|Questions for readers... - Jul 8|
|2012 - Letters to the Editor|
|Friday, 06 July 2012 14:34|
Page 1 of 4
DEAR EDITOR: I have two basic questions and would really like a response from the theologians among your readers.
We say that all moral actions are acts of the will. In fact the decision to do something and the actual carrying out of the action can be taken as one action of the will. When applied to the death and resurrection of Jesus we have a unique situation. We are taught that before time itself, God decided to redeem us through the actions of God the Son. Therefore, I would conclude that although Jesus came in a particular time in history, his actions have a timeless dimension. Does this mean that the fruits of his death and resurrection could quite naturally be applied to periods before his incarnation (as in the Immaculate Conception)? Is it that each and every good act anyone ever performed in the whole of history was only possible because of the death and resurrection of Christ?

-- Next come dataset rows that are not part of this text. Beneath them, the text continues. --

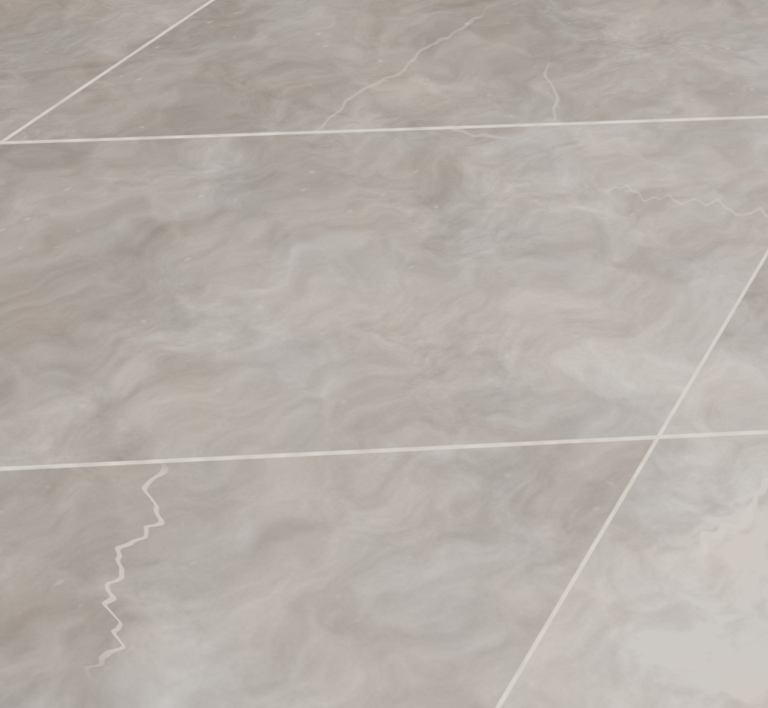
Write a WebGL 2 fragment shader that draws this texture.

```glsl
#version 300 es
precision highp float;
// Large grey stone floor tiles in perspective, with pale joints, clouding and cracks.
uniform vec2 u_resolution;
out vec4 fragColor;

const vec3 STONE_DARK = vec3(0.615, 0.580, 0.550);
const vec3 STONE_LIGHT = vec3(0.785, 0.765, 0.745);
const vec3 JOINT = vec3(0.850, 0.835, 0.810);
const vec3 CRACK = vec3(0.820, 0.800, 0.770);
const vec3 WARMTH = vec3(0.020, 0.000, -0.022);

// Pseudo-random unit gradient of a lattice cell
vec2 cellGradient(vec2 cell) {
    vec3 h = fract(cell.xyx * vec3(0.1031, 0.1030, 0.0973));
    h += dot(h, h.yzx + 33.33);
    float angle = 6.2832 * fract((h.x + h.y) * h.z);
    return vec2(cos(angle), sin(angle));
}

float gradientNoise(vec2 p) {
    vec2 i = floor(p), f = p - i;
    vec2 w = f * f * f * (f * (f * 6.0 - 15.0) + 10.0);
    vec2 e = vec2(1.0, 0.0);
    float low = mix(dot(cellGradient(i), f),
                    dot(cellGradient(i + e), f - e), w.x);
    float high = mix(dot(cellGradient(i + e.yx), f - e.yx),
                     dot(cellGradient(i + 1.0), f - 1.0), w.x);
    return mix(low, high, w.y);
}

float fbm(vec2 p, int octaves) {
    float sum = 0.0, amplitude = 0.6;
    for (int i = 0; i < octaves; i++) {
        sum += amplitude * gradientNoise(p);
        p = mat2(1.6, 1.2, -1.2, 1.6) * p + 17.3;
        amplitude *= 0.55;
    }
    return sum;
}

vec2 rotate(vec2 p, float angle) {
    float c = cos(angle), s = sin(angle);
    return vec2(c * p.x + s * p.y, c * p.y - s * p.x);
}

// Coverage of the joint at each integer of a floor coordinate
float joint(float coord, float halfWidth, float pixel) {
    float slope = length(vec2(dFdx(coord), dFdy(coord)));
    float dist = abs(coord - round(coord)) / max(slope, 1e-7) * pixel;
    return 1.0 - smoothstep(halfWidth - pixel, halfWidth + pixel, dist);
}

// Jagged crack from a to b that thins out towards both ends
float crack(vec2 p, vec2 a, vec2 b, float wobble, float halfWidth, float pixel) {
    float len = distance(a, b);
    vec2 along = (b - a) / len;
    vec2 local = vec2(dot(p - a, along), dot(p - a, vec2(-along.y, along.x)));
    float t = local.x / len;
    float seed = 37.0 * (a.x + b.y);
    float bend = gradientNoise(vec2(local.x * 17.0, seed))
               + 0.35 * gradientNoise(vec2(local.x * 65.0, seed + 9.4));
    float width = halfWidth * (0.8 + gradientNoise(vec2(local.x * 40.0, seed + 3.7)));
    float ends = smoothstep(0.0, 0.08, t) * (1.0 - smoothstep(0.75, 1.0, t));
    float dist = abs(local.y - wobble * bend);
    return ends * (1.0 - smoothstep(width - pixel, width + 1.5 * pixel, dist));
}

// Stone lightness: broad clouds, slanted streaks, mottling and grain
float stoneTone(vec2 p) {
    vec2 slanted = rotate(p, 0.55);
    vec2 warp = vec2(fbm(p * 5.0, 3), fbm(p * 5.0 + 31.7, 3));
    float clouds = fbm(slanted * vec2(2.6, 5.0) + warp * 0.8, 4);
    float streaks = fbm(slanted * vec2(9.0, 24.0) + warp * 2.2, 4);
    float mottle = fbm(slanted * vec2(38.0, 70.0) + warp * 4.0, 3);
    float patches = smoothstep(-0.15, 0.35, fbm(p * 4.0 + 8.2, 2));
    float grain = gradientNoise(p * 190.0);
    return 0.65 * clouds + 0.42 * streaks
         + mix(0.10, 0.32, patches) * mottle + 0.07 * grain;
}

void main() {
    vec2 p = gl_FragCoord.xy / u_resolution;
    float pixel = 1.0 / u_resolution.y;

    // Perspective floor: one tile per unit of the floor coordinates
    float depth = 2.125 - 0.0074 * p.x - p.y;
    vec2 tile = vec2(0.669 * (1.83 * (p.x - 0.648) - p.y),
                     2.882 * (p.y - 0.3376 - 0.0524 * p.x)) / depth;
    vec2 id = floor(tile);
    vec2 ground = p * 1.7 / depth + id * vec2(7.31, 4.73);

    // Light falls off towards the far left; neighbouring tiles differ slightly
    float light = 0.12 + 0.42 * p.x + 0.40 * (1.0 - p.y);
    float tileTone = 0.10 * (mod(id.x + id.y, 2.0) - 0.5);
    float tone = clamp(light + tileTone + stoneTone(ground), -0.15, 1.1);
    vec3 color = mix(STONE_DARK, STONE_LIGHT, tone);
    color += WARMTH * fbm(ground * 6.0 + 51.0, 3);

    // Small pale flecks
    float fleck = smoothstep(0.42, 0.65, gradientNoise(rotate(ground, 0.6) * vec2(42.0, 75.0)));
    color = mix(color, STONE_LIGHT, 0.45 * fleck);

    // Bold cracks in the near tiles, faint ones farther away
    float bold = crack(p, vec2(0.226, 0.350), vec2(0.105, 0.025), 0.055, 0.0040, pixel);
    bold = max(bold, crack(p, vec2(1.020, 0.325), vec2(0.880, 0.210), 0.030, 0.0075, pixel));
    float faint = crack(p, vec2(0.400, 0.812), vec2(0.670, 1.010), 0.018, 0.0018, pixel);
    faint = max(faint, crack(p, vec2(1.030, 0.685), vec2(0.740, 0.750), 0.040, 0.0020, pixel));
    faint = max(faint, crack(p, vec2(0.722, 0.825), vec2(0.715, 0.920), 0.020, 0.0020, pixel));
    faint = max(faint, crack(p, vec2(0.580, 0.822), vec2(0.670, 0.800), 0.015, 0.0022, pixel));
    color = mix(color, CRACK, max(0.80 * bold, 0.42 * faint));

    // Joints widen towards the viewer and are slightly worn
    float halfWidth = 0.0016 * depth;
    float seams = max(joint(tile.x, halfWidth, pixel), joint(tile.y, halfWidth, pixel));
    float wear = 0.82 + 0.30 * gradientNoise(p * 45.0);
    color = mix(color, JOINT, seams * clamp(wear, 0.0, 1.0));

    fragColor = vec4(color, 1.0);
}
```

Secondly, if a mother knows that her son is a career bandit and accepts ill-gotten gifts from him without ever encouraging him to change his life, we would say that she is in some way complicit in his crimes. Spiritually, the mother becomes one with her son in his actions. We might also say that she deserves a similar punishment as her son.
Is there a positive side to complicity? Jesus performed a certain action for the redemption of the world. From his action he also obtained gifts for us, (the Holy Eucharist, and the Holy Spirit). Now, if we accept his gift are we complicit in his action? I know that the dogma of the Eucharist is much deeper than this but can we still broach the dogma of the Eucharist to unbelievers by appealing to their understanding of complicity? Is this approach wise? Can we argue that at a natural level, by receiving the Eucharist, are we redeeming the world with him? Can we say that by such natural justice (apart from the fact that it is all grace), we are going to receive the same reward as he did – Eternal Life?
Lawrence Fortuné, El Dorado